* **Provided material**
---

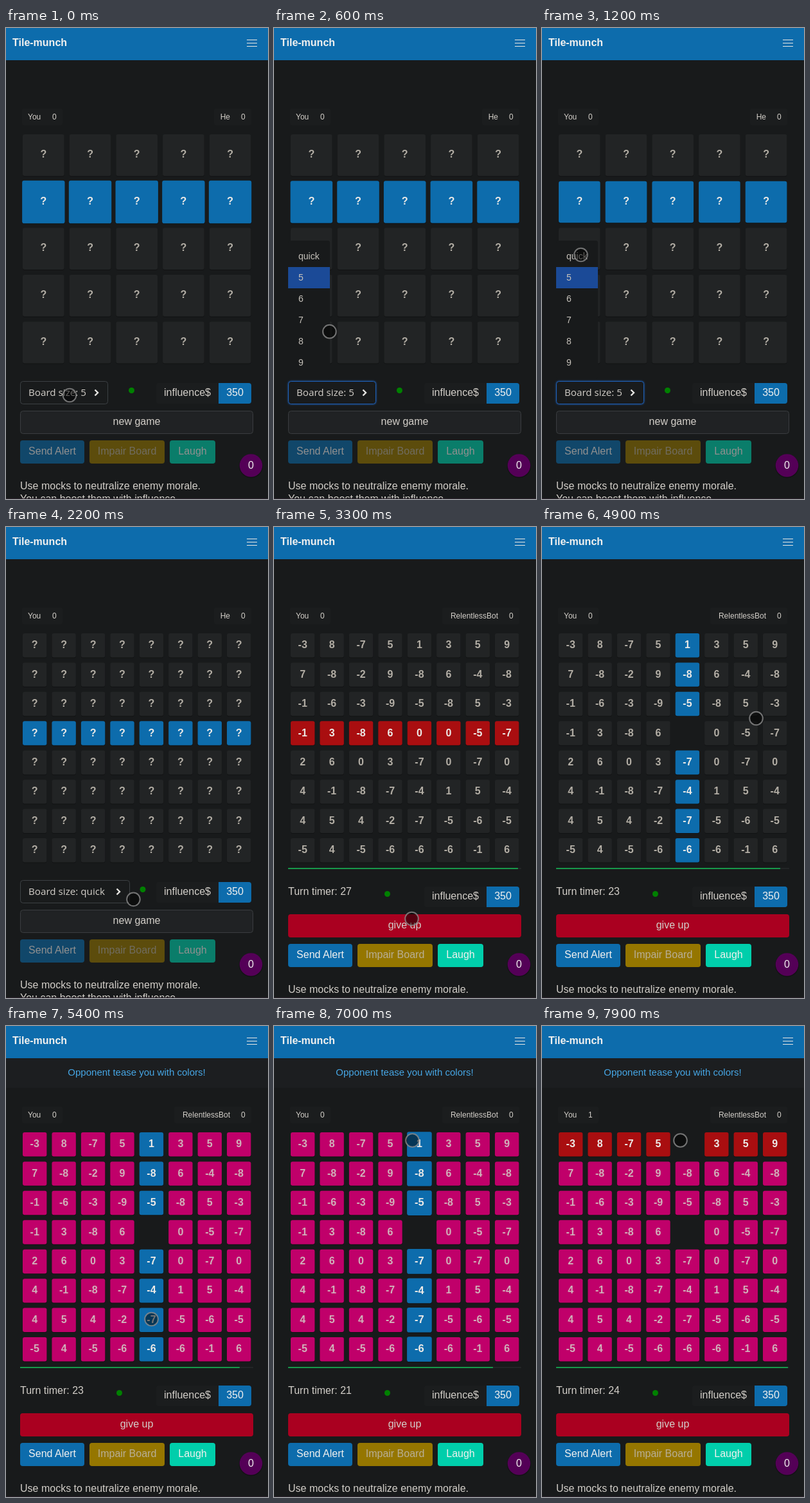
Write an HTML page that moves like this. It is 408 px wide and 731 px high and loops after 8 s.

```html
<!DOCTYPE html>
<html lang="en">
<head>
<meta charset="utf-8">
<title>Tile-munch</title>
<style>
  html, body { margin: 0; width: 100%; height: 100%; overflow: hidden; background: #181a1b; }
  svg { display: block; width: 408px; height: 731px; font: 16px "Liberation Sans", Arial, sans-serif; fill: #d3cfc9; }
  .small { font-size: 12px; }
  .mid { text-anchor: middle; }
  .end { text-anchor: end; }
  .bold { font-weight: bold; }
  .white { fill: #f2f1ef; }
  .select { font: 15.2px "Open Sans", "Noto Sans", sans-serif; }
  .item { font-size: 14px; fill: #c6c2bb; }
  .tile rect { fill: #222425; }
  .tile text { fill: #b3aea5; font-weight: bold; text-anchor: middle; }
  .pink rect { fill: #c0006a; }
  .pink text { fill: #d0b1ba; }
  .blue rect { fill: #0d6cac; }
  .red rect { fill: #a90e10; }
  .blue text, .red text { fill: #eceae7; }
</style>
</head>
<body>
<script>
const LOOP = 8000, STEP = 100;
const OPENED = 300, PICKED = 1500, STARTED = 2700, BOT_MOVE = 3800, TEASED = 5200, MY_MOVE = 7700;
const BLUE = '#0d6cac', BG = '#181a1b';
const VALUES = [
  '-3 8 -7 5 1 3 5 9', '7 -8 -2 9 -8 6 -4 -8', '-1 -6 -3 -9 -5 -8 5 -3', '-1 3 -8 6 0 0 -5 -7',
  '2 6 0 3 -7 0 -7 0', '4 -1 -8 -7 -4 1 5 -4', '4 5 4 -2 -7 -5 -6 -5', '-5 4 -5 -6 -6 -6 -1 6'
].map(row => row.split(' '));
// time, x, y
const POINTER = [
  [0, 99, 570], [200, 99, 570], [900, 77, 397], [1050, 37, 374], [1200, 60.5, 352], [1700, 60.5, 352],
  [2300, 226, 623], [2600, 226, 623], [2700, 224, 616], [2900, 224, 616], [3300, 214.5, 608],
  [3800, 377, 604], [4600, 250, 276], [4900, 333.5, 297], [5400, 226.5, 455], [5600, 226.5, 455],
  [6400, 215.5, 177.5], [LOOP, 215.5, 177.5]
];

function el(tag, attrs, parent, text) {
  const node = document.createElementNS('http://www.w3.org/2000/svg', tag);
  for (const key in attrs) node.setAttribute(key, attrs[key]);
  if (text !== undefined) node.textContent = text;
  parent.append(node);
  return node;
}
const svg = el('svg', { viewBox: '0 0 408 731' }, document.body);
const group = (parent = svg) => el('g', {}, parent);
const box = (parent, x, y, width, height, fill, rx = 0, more = {}) =>
  el('rect', { x, y, width, height, fill, rx, ...more }, parent);
const label = (parent, x, y, text, cls = '') => el('text', { x, y, class: cls }, parent, text);
const show = (node, on) => { node.style.display = on ? '' : 'none'; };
const move = (node, x, y) => node.setAttribute('transform', `translate(${x} ${y})`);

function board(n, valueAt) {
  const root = group(), gap = 8, size = (355.4 - gap * (n - 1)) / n, tiles = [];
  for (let i = 0; i < n * n; i++) {
    const row = Math.floor(i / n), col = i % n;
    const x = 26 + col * (size + gap) + size / 2, y = 165 + row * (size + gap) + size / 2;
    const node = el('g', { class: 'tile' }, root);
    box(node, -size / 2, -size / 2 + 1, size, size, '', 3, { style: 'fill:#111213' });
    box(node, -size / 2, -size / 2, size, size, '', 3);
    label(node, 0, n === 5 ? 3.6 : 4.6, valueAt(row, col));
    tiles.push({ node, row, col, x, y });
  }
  const paint = (styleOf, scale = 1) => tiles.forEach(({ node, row, col, x, y }) => {
    const style = styleOf(row, col), k = style === 'blue' ? scale : 1;
    show(node, style !== 'gone');
    node.setAttribute('class', 'tile ' + style);
    node.setAttribute('transform', `translate(${x} ${y}) scale(${k})`);
  });
  return { root, paint };
}

function selectBox(text, width) {
  const root = group(controls);
  const frame = box(root, 22.5, 548.5, width - 1, 35, '#191b1c', 4, { stroke: '#3c4043' });
  label(root, 35, 571, text, 'select');
  const x = 22 + width - 20.5;
  el('path', { d: `M${x} 561.5l4.5 4.5l-4.5 4.5`, fill: 'none', stroke: '#e8e6e3', 'stroke-width': 2.4 }, root);
  return { root, frame };
}

function button(parent, x, y, width, fill, text, cls) {
  box(parent, x, y, width, 36, fill, 4);
  return label(parent, x + width / 2, y + 22, text, 'mid ' + cls);
}

// Header
box(svg, 0, 0, 408, 50, BLUE);
label(svg, 10, 28, 'Tile-munch', 'bold white');
for (const y of [18, 23, 28]) box(svg, 375, y, 16, 1, '#e8e6e3');

const banner = group();
box(banner, 0, 50, 408, 46, '#1c1e20');
label(banner, 203.5, 77, 'Opponent tease you with colors!', 'mid').setAttribute('style', 'font-size:15px;fill:#46a6e4');

// Scores
box(svg, 25, 125, 63, 26, '#1b1d1e', 3);
label(svg, 34, 142, 'You', 'small');
const myScore = label(svg, 72, 142, '0', 'small');
const rivalBox = box(svg, 324, 125, 58, 26, '#1b1d1e', 3);
const rival = label(svg, 349, 142, 'He', 'small end');
label(svg, 366, 142, '0', 'small');

// Boards
const idle5 = board(5, () => '?');
const idle8 = board(8, () => '?');
const game = board(8, (row, col) => VALUES[row][col]);

const timeline = group();
box(timeline, 22, 529, 363, 2, '#222526');
const bar = box(timeline, 22, 529, 363, 2, '#17984a');
const timer = label(timeline, 22, 571, '');

// Controls
const controls = group();
const sizeFive = selectBox('Board size: 5', 137);
const sizeQuick = selectBox('Board size: quick', 171);
const dot = el('circle', { cy: 562.5, r: 4.5, fill: '#008000' }, controls);
box(controls, 234, 551, 100, 32, '#1b1d1e', 4);
label(controls, 246, 571, 'influence$');
el('path', { d: 'M331 551h47a4 4 0 0 1 4 4v24a4 4 0 0 1 -4 4h-47z', fill: BLUE }, controls);
label(controls, 356.5, 571, '350', 'mid white');

const fresh = group(controls);
box(fresh, 22.5, 594.5, 362, 35, '#202224', 4, { stroke: '#3a3d40' });
label(fresh, 203.5, 616, 'new game', 'mid');
const quit = group(controls);
button(quit, 22, 594, 363, '#aa0020', 'give up', '');

const actions = group(controls);
button(actions, 22, 640, 100, BLUE, 'Send Alert', 'white');
button(actions, 130, 640, 117, '#957600', 'Impair Board', '').style.fill = '#b8af98';
button(actions, 255, 640, 71, '#00ceab', 'Laugh', 'white');
label(controls, 22, 716, 'Use mocks to neutralize enemy morale.');
label(controls, 22, 736, 'You can boost them with influence.');
box(svg, 0, 730, 408, 1, '#2a212b');

// Size menu
const menu = group();
box(menu, 22, 330, 65, 214, BG, 3);
box(menu, 22, 371, 65, 33, '#1b4a97');
['quick', 5, 6, 7, 8, 9].forEach((text, i) => {
  label(menu, 38, 359 + 33 * i, text, i === 1 ? 'item white' : 'item');
});

// Counter badge
const badge = group();
el('circle', { cx: 381.5, cy: 680, r: 18.5, fill: '#000', opacity: .3 }, badge);
el('circle', { cx: 381.5, cy: 679, r: 17.8, fill: '#540057' }, badge);
label(badge, 381.5, 684, '0', 'mid white');

const pointer = el('circle', {
  r: 10.3, fill: '#000', 'fill-opacity': .5, stroke: '#8c8c8c', 'stroke-opacity': .8, 'stroke-width': 2
}, svg);

function pointerAt(t) {
  const i = POINTER.findIndex(p => p[0] > t);
  const [t0, x0, y0] = POINTER[i - 1], [t1, x1, y1] = POINTER[i];
  const k = (t - t0) / (t1 - t0);
  return [x0 + (x1 - x0) * k, y0 + (y1 - y0) * k];
}

function gameStyle(t) {
  const plain = t >= TEASED ? 'pink' : '';
  return (row, col) => {
    if (t >= BOT_MOVE && row === 3 && col === 4) return 'gone';
    if (t >= MY_MOVE) {
      if (row === 0) return col === 4 ? 'gone' : 'red';
      return plain;
    }
    if (t >= BOT_MOVE) return col === 4 ? 'blue' : plain;
    return row === 3 ? 'red' : plain;
  };
}

function clock(t) {
  if (t >= MY_MOVE) return { left: 24, start: 7760 };
  if (t >= BOT_MOVE) return { left: 24 - Math.floor((t - BOT_MOVE) / 1000), start: 3920 };
  return { left: t < 3200 ? 28 : 27, start: 2950 };
}

function render(t) {
  const playing = t >= STARTED, picked = t >= PICKED;
  const open = t >= OPENED && !picked;

  show(idle5.root, !picked);
  show(idle8.root, picked && !playing);
  show(game.root, playing);
  if (!picked) {
    idle5.paint(row => row === 1 ? 'blue' : '', 1 + .027 * Math.cos(Math.min(t / 950, 1) * Math.PI / 2));
  } else if (!playing) {
    idle8.paint(row => row === 3 ? 'blue' : '');
  } else {
    const swell = t > 6600 ? .05 * Math.sin(Math.PI * (t - 6600) / 1700) : 0;
    game.paint(gameStyle(t), 1 + swell);
  }

  show(menu, open);
  sizeFive.frame.setAttribute('stroke', open ? '#1f5fb4' : '#3c4043');
  sizeFive.frame.style.filter = open ? 'drop-shadow(0 0 1.5px #1f5fb4)' : '';
  show(sizeFive.root, !picked);
  show(sizeQuick.root, picked && !playing);
  show(timeline, playing);
  show(fresh, !playing);
  show(quit, playing);
  show(banner, t >= TEASED);
  actions.setAttribute('opacity', playing ? 1 : .55);
  move(controls, 0, playing ? 7 : 0);
  dot.setAttribute('cx', playing ? 176.5 : picked ? 213 : 195.5);

  rival.textContent = playing ? 'RelentlessBot' : 'He';
  rivalBox.setAttribute('x', playing ? 262 : 324);
  rivalBox.setAttribute('width', playing ? 120 : 58);
  myScore.textContent = t >= MY_MOVE ? '1' : '0';

  const { left, start } = clock(t);
  timer.textContent = 'Turn timer: ' + left;
  bar.setAttribute('width', 363 - .0143 * Math.max(0, t - start));
  move(pointer, ...pointerAt(t));
}

const began = performance.now();
function tick() {
  const t = (performance.now() - began) % LOOP;
  render(Math.floor(t / STEP) * STEP);
  requestAnimationFrame(tick);
}
tick();
</script>
</body>
</html>
```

---

* **Work instruction**
Work through the entries, filtering for the string "button", and copy each line that holds it.

* **Problem solution**
function button(parent, x, y, width, fill, text, cls) {
button(quit, 22, 594, 363, '#aa0020', 'give up', '');
button(actions, 22, 640, 100, BLUE, 'Send Alert', 'white');
button(actions, 130, 640, 117, '#957600', 'Impair Board', '').style.fill = '#b8af98';
button(actions, 255, 640, 71, '#00ceab', 'Laugh', 'white');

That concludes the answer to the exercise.